However, the Nazis were aware that their anti-Semitism was disapproved by several and therefore all Jewish ”ban signs" were taken down during the games. But they could not ban Jewish participants because the Nazis did not control the Olympic committee. Earlier in the year, the winter olympics had been held in Garmisch – Partenkirchen, Germany. The winter games gave a taste of what was to come later in the year. The Nazis, led by Josef Goebbels, took full advantage of the international attention given by the olympic games and made the games a political success for the Nazis. Hitler and other Nazi party Bigwigs were often seen in the honorary stand during the games. Hitler himself was not interested in sports but understood the political value the games gave. Something that was remarkable was that when the French delegation marched into the Olympic stadium during the opening ceremony, they greeted Hitler with the Hitler salute. This was something they didn’t had to do, but did anyway. For Hitler this was a small victory because Germany and France throughout history have been bitter enemies.

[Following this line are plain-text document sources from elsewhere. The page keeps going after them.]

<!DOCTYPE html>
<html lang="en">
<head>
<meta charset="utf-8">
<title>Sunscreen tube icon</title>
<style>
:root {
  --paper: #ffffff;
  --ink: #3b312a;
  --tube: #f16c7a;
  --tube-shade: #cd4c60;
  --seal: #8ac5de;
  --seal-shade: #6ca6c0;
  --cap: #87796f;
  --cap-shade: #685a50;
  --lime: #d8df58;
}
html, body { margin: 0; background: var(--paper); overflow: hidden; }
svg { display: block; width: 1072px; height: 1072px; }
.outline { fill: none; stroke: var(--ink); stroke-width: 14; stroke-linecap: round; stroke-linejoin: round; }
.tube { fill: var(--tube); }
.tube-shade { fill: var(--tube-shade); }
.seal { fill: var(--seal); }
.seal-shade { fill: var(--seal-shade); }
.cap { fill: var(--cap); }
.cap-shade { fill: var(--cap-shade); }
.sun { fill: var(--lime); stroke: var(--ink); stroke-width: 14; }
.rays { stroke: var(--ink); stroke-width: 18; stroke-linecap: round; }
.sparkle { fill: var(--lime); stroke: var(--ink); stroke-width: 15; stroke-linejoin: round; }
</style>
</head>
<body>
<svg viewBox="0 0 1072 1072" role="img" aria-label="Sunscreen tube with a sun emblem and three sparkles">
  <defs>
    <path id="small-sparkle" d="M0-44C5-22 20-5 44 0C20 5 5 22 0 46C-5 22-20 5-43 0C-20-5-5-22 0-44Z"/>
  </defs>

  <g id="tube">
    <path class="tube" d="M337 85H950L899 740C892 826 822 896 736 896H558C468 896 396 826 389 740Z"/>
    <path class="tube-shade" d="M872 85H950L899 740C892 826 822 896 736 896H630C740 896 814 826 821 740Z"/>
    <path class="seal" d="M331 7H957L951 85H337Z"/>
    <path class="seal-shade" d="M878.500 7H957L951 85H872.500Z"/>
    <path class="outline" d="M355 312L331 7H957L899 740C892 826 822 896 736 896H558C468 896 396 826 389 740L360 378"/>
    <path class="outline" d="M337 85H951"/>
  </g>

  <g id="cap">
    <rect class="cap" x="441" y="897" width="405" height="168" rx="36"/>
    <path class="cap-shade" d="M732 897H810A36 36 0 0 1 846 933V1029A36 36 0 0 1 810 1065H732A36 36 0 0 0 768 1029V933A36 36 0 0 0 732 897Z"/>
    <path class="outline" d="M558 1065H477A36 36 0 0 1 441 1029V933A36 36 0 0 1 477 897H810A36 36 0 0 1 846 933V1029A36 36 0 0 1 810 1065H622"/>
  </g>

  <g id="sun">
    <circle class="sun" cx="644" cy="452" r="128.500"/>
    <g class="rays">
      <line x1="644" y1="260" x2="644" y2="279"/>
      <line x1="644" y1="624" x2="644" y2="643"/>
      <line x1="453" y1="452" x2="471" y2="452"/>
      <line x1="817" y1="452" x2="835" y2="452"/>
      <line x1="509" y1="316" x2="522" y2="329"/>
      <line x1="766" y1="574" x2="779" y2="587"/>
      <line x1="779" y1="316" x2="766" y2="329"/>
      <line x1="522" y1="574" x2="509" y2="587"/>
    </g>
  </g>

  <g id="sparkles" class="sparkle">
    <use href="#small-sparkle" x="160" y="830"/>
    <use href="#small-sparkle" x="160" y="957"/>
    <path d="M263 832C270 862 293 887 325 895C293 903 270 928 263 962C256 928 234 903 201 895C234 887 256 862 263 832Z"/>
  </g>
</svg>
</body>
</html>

The games brought together 4,066 participants (3,738 men and 328 women) from 46 nations. The undisputed star of the games was the American athlete Jesse Owen (1913 – 1980) who won four gold medals. By far the most medals took Germany (33 gold 26 silver and 30 bronze). During the war, the Olympic Stadium miraculously survived without any damage and was taken over by British occupation forces after the war.

Current status: Preserved with monument (2010).

Address: Olympiastadion, 14053 Berlin.

Get there: Metro to Olympic Stadium Station.

My comment:

After the war, the stadium continued to be used for sporting and cultural events. For example football – World Championships both 1974 and 2006, Athletics – World Cup 2009 and Champions league final in football 2015. But the stadium will always be associated with Hitler and the 1936 Summer Olympics, and the visitor will always wonder where the honorary stand is located. But the honorary stand and all the names of Nazi leaders were removed after the war.

Follow up in books: Large, David Clay: Nazi Games: The Olympics of 1936 (2007).